====== Data listing ======

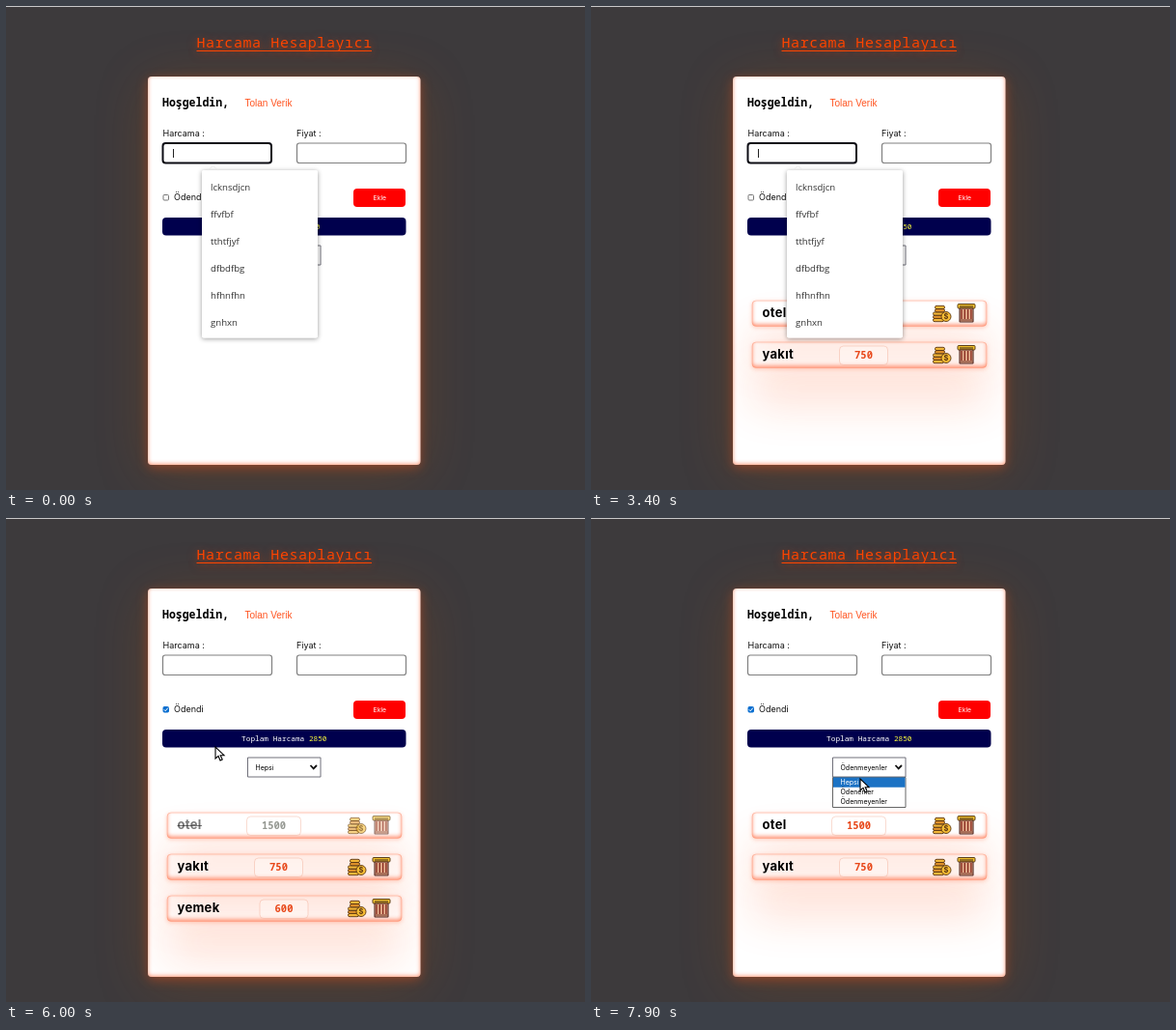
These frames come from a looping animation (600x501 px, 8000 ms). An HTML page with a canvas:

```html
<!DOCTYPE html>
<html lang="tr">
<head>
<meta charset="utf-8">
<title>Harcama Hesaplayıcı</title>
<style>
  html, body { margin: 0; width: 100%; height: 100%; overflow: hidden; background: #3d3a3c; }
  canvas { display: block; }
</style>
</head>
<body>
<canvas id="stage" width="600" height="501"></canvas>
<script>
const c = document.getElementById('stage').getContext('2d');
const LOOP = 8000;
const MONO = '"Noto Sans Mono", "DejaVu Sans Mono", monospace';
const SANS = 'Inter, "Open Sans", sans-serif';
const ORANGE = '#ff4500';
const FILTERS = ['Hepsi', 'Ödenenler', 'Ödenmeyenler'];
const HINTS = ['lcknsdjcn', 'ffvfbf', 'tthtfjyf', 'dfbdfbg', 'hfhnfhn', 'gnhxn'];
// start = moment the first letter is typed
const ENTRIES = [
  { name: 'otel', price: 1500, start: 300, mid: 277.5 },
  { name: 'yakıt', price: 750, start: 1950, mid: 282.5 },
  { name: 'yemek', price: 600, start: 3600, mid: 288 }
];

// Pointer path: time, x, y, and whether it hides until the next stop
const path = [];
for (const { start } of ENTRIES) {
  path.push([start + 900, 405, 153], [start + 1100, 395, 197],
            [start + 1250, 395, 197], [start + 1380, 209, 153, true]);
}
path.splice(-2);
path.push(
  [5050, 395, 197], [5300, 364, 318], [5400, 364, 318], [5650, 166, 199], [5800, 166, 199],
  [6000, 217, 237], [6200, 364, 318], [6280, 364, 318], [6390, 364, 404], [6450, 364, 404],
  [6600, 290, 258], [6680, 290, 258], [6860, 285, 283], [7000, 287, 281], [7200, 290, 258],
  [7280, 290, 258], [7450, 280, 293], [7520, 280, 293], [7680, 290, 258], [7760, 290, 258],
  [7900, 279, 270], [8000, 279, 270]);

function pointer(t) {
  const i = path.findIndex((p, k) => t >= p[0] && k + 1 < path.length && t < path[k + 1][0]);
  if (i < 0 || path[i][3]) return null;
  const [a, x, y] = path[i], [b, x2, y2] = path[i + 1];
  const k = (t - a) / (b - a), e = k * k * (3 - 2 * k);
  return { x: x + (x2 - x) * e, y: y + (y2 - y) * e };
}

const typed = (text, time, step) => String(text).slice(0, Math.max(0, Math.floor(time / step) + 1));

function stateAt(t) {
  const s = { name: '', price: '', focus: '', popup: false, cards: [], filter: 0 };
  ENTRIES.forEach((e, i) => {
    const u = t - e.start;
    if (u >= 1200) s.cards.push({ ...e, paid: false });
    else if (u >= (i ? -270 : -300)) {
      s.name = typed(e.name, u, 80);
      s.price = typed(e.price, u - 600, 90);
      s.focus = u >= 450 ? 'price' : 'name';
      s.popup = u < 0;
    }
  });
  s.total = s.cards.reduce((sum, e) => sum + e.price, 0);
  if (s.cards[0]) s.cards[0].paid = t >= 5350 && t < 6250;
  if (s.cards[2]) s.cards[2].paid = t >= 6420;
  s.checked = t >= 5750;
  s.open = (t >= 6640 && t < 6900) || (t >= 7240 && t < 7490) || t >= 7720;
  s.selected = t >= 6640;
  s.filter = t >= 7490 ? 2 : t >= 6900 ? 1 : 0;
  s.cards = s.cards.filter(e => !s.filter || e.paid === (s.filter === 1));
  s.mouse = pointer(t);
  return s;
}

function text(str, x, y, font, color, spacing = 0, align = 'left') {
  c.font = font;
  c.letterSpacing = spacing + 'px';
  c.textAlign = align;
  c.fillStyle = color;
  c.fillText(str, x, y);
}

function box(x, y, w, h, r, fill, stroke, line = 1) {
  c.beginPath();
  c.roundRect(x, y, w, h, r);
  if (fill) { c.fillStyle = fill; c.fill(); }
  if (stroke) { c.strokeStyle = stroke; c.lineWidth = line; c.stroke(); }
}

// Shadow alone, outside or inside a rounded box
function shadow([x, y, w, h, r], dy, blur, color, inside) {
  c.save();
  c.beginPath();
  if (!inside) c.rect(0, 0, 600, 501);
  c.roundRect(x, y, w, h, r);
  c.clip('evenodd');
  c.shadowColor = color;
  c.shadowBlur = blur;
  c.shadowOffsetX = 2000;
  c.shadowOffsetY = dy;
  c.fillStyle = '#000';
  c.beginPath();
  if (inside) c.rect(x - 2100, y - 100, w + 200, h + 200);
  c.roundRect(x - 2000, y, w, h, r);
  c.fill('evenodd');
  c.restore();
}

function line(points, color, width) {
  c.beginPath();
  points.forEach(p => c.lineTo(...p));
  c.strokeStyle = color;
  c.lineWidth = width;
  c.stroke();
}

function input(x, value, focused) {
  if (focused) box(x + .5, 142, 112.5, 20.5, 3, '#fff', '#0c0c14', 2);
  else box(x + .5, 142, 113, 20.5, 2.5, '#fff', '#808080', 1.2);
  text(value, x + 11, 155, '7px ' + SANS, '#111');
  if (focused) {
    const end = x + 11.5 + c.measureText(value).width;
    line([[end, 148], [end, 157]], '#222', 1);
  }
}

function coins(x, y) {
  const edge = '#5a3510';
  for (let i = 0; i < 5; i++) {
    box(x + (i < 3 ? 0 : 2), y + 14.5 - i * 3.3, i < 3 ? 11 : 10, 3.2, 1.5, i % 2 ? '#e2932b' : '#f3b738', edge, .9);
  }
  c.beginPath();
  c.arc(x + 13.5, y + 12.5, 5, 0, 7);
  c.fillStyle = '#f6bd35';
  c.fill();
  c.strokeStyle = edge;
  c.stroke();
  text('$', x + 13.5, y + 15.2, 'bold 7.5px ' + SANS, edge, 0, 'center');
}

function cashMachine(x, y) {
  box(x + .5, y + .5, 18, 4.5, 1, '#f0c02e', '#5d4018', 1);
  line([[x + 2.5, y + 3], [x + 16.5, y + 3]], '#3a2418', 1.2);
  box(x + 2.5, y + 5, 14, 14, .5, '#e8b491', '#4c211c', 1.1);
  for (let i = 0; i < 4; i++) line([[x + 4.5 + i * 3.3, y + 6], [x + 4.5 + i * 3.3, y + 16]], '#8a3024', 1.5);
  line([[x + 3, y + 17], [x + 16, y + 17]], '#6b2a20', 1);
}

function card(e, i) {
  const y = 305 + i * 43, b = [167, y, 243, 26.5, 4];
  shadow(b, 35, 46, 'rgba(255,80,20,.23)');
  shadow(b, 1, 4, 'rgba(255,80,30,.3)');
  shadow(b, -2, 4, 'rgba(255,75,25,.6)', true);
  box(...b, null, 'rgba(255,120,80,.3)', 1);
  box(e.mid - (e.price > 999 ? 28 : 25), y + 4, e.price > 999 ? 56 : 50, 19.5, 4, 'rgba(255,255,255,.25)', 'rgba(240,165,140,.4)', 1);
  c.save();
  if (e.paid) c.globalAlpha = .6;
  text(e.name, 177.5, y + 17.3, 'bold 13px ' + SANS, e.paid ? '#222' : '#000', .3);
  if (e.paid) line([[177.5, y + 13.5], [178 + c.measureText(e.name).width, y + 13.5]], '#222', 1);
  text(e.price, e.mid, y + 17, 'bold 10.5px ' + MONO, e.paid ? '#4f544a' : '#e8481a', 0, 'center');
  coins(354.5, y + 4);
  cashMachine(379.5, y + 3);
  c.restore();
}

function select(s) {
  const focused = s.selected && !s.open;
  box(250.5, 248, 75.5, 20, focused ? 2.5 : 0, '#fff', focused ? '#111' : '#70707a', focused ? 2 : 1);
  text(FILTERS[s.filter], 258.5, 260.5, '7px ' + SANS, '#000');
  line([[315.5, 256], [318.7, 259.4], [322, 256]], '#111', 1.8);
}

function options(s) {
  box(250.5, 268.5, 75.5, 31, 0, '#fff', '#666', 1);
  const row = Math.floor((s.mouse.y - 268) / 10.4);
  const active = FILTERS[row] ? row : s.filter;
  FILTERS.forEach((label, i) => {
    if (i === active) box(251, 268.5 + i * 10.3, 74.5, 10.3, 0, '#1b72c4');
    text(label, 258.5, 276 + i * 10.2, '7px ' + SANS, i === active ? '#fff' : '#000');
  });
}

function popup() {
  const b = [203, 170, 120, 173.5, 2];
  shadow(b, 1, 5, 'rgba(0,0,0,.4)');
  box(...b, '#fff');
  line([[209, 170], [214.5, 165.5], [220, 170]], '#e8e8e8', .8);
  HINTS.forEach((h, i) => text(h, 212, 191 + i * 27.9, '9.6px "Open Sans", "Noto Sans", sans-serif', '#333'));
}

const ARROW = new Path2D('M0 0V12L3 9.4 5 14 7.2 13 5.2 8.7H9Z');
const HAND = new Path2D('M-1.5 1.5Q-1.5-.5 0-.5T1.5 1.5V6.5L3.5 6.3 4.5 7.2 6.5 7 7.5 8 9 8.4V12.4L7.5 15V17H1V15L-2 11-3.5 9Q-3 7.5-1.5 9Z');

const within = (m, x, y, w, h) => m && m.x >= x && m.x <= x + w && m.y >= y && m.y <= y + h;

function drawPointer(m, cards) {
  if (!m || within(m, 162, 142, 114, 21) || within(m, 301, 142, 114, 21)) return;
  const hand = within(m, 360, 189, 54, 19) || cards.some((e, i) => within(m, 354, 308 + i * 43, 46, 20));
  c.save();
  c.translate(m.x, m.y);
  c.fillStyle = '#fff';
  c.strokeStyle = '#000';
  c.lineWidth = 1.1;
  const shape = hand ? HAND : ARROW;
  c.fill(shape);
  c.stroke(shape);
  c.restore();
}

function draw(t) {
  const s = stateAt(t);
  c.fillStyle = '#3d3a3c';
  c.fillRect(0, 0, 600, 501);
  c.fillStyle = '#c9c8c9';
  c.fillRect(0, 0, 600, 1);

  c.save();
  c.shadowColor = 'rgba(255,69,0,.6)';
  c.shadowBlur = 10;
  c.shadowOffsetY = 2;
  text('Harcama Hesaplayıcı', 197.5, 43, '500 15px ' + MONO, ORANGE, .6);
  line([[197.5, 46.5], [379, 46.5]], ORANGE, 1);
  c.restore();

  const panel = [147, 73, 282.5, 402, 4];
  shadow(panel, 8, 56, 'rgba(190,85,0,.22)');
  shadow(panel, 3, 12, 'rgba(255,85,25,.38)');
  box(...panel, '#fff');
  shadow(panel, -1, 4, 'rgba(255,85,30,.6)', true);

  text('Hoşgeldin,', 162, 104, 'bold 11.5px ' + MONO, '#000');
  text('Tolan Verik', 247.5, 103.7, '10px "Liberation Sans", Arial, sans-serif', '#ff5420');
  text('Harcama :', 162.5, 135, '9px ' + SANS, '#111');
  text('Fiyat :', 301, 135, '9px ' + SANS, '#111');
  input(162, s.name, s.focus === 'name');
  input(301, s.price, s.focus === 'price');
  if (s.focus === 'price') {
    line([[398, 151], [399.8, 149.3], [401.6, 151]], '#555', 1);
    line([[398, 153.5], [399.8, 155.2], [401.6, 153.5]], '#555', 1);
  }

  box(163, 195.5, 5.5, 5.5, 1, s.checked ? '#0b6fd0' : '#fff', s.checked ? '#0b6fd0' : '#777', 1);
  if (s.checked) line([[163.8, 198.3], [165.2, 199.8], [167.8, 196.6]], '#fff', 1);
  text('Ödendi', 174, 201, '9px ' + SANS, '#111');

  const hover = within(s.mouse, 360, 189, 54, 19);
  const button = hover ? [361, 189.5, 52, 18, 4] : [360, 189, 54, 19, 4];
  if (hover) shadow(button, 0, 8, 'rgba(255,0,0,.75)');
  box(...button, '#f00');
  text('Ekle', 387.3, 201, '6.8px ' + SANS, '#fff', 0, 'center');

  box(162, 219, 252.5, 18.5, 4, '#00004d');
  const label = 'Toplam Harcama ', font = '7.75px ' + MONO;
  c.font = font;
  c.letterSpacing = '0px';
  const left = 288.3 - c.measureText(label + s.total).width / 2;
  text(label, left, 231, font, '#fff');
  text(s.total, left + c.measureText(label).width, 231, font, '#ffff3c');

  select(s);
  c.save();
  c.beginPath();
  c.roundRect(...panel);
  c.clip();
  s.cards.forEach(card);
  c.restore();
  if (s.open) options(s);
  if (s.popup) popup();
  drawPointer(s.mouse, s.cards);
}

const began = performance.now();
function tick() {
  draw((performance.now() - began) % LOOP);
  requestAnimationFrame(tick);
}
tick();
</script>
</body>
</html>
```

======

* [Action item]
Which lines in the records above contain the string "start"? Copy each one.

* [Response below]
// start = moment the first letter is typed
  { name: 'otel', price: 1500, start: 300, mid: 277.5 },
  { name: 'yakıt', price: 750, start: 1950, mid: 282.5 },
  { name: 'yemek', price: 600, start: 3600, mid: 288 }
for (const { start } of ENTRIES) {
  path.push([start + 900, 405, 153], [start + 1100, 395, 197],
            [start + 1250, 395, 197], [start + 1380, 209, 153, true]);
    const u = t - e.start;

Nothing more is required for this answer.